S. Korean president says his nation can’t rely only on US for security
SEOUL, South Korea — In vowing to prevent a new war on the divided peninsula, President Moon Jae-in said Tuesday that South Korea needs to do more to ensure its security.
The liberal leader, who took office on May 10 in a snap election, stressed that Seoul will work “very closely” with its longstanding U.S. ally to resolve the growing threat from North Korea.
“Still, we cannot rely only on our ally for our security,” he said in a televised speech to mark the anniversary of the country’s independence from Japanese colonial rule in 1945.
“When it comes to matters related to the Korean Peninsula, our country has to take the initiative in resolving them,” he said. “Without the consent of the Republic of Korea, no country can determine to take military action.”
“The government will do all it can to prevent a war from breaking out,” he said. “No matter what twists and turns we undergo, the North Korean nuclear problem must be addressed in a peaceful manner.”
Moon insisted that position did not represent a break with the United States, which backed South Korea in the 1950-53 war against the communist-supported North.
The fighting ended with an armistice but not a peace treaty, leaving the rivals separated by the world’s most fortified border.
The U.S. maintains about 28,500 servicemembers in the South and offers its ally as well as nearby Japan protection under its so-called nuclear umbrella.
But fissures have emerged as President Donald Trump hardened his rhetoric and North Korea demonstrated rapid progress in its nuclear weapons program.
Fears that the U.S. may try to launch a pre-emptive attack or that threats may lead to accidental conflict have prompted calls for the South to step up development of its defenses.
Moon, a 64-year-old former human rights lawyer, has ordered a vast array of military reforms.
He also asked Trump in a phone call earlier this month to support changing agreed-upon guidelines to allow the South to develop more powerful ballistic missiles.
Seoul may develop missiles with a range of up to 500 miles and a payload of up to 1,100 pounds, according to a bilateral agreement.
Moon wants to expand the payload to about a ton, which would help efforts to destroy North Korean bunkers, the Yonhap News Agency has reported.
He also has called for speeding up the long-delayed transfer of wartime operational control from the U.S. to the South Koreans.
South Korea has about 625,000 regular troops who are vastly outnumbered by the 1.3 million-strong North Korean army.
But while the numerical gap is wide, the South and the United States are believed to enjoy superior military technology, training and logistics.
U.S. and South Korean military leaders stress the importance of interoperability between the two allies, underscored by the frequently cited slogans “ready to fight tonight” and “katchi kapsida,” Korean for “we go together.”
Gen. Vincent Brooks, commander of U.S. Forces Korea, recently praised the South Koreans and said the two militaries were closer than ever.
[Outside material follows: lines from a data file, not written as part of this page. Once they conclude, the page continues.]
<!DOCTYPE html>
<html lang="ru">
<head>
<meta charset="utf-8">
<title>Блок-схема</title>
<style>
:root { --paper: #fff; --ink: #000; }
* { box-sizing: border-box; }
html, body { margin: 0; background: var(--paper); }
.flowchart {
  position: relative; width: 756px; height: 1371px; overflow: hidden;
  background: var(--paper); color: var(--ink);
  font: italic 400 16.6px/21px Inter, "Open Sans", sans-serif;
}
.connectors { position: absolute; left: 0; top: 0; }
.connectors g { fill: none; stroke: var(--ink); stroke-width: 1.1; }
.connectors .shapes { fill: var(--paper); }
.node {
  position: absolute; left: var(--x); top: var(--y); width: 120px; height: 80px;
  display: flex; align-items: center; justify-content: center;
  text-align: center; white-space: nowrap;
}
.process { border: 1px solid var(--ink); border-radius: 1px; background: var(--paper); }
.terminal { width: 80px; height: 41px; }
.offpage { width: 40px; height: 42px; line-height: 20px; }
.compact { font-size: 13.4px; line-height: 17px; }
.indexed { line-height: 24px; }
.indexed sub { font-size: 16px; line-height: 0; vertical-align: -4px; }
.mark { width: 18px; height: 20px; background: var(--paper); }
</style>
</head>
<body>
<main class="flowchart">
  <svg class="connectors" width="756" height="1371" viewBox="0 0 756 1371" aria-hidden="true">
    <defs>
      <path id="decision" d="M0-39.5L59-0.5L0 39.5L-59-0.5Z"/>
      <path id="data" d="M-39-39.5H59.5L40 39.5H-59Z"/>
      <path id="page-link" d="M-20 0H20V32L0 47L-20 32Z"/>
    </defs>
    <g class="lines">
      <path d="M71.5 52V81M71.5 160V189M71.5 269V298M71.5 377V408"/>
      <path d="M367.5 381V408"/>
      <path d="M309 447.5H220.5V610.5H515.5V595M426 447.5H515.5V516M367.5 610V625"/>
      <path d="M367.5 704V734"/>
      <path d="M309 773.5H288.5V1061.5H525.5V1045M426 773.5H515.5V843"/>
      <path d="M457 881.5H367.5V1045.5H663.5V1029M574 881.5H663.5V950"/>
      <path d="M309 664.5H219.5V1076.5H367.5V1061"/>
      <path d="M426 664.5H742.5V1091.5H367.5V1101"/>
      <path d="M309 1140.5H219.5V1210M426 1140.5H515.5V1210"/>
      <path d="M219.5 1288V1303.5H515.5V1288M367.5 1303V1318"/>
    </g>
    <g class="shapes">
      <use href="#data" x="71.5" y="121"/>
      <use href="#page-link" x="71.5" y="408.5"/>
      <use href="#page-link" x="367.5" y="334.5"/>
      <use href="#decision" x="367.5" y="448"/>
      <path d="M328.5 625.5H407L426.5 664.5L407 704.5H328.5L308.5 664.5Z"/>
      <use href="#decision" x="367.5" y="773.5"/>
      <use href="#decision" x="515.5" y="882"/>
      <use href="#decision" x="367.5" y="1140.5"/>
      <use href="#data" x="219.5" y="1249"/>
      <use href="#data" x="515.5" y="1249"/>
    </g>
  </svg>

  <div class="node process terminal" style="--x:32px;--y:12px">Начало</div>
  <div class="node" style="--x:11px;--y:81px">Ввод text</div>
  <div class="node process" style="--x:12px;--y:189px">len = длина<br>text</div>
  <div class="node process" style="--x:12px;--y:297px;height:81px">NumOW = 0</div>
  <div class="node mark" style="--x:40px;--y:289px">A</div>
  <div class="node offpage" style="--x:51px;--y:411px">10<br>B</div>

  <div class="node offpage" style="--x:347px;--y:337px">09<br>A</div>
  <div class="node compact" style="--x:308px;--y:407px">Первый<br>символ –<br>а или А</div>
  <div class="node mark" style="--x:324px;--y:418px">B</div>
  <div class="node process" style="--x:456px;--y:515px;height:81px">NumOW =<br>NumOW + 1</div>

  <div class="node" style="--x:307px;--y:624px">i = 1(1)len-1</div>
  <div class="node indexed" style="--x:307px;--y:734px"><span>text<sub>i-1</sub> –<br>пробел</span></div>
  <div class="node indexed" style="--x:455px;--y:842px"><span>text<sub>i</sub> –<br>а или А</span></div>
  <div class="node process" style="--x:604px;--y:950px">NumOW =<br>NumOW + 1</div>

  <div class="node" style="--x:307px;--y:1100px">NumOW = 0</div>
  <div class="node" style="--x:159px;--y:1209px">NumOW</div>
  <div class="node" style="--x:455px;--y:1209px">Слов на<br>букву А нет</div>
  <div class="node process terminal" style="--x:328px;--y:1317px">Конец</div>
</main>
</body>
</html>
He pointed to the fact that many units are combined, with South Korean and U.S. troops working together.
“This is a very capable ally,” he said Monday during a joint press conference in Seoul with visiting Gen. Joseph Dunford, chairman of the Joint Chiefs of Staff.
“We have systems we have to work through like we would with any ally. This is someone who’s carrying their own defenses,” said Brooks, who also leads Combined Forces Command and United Nations Command.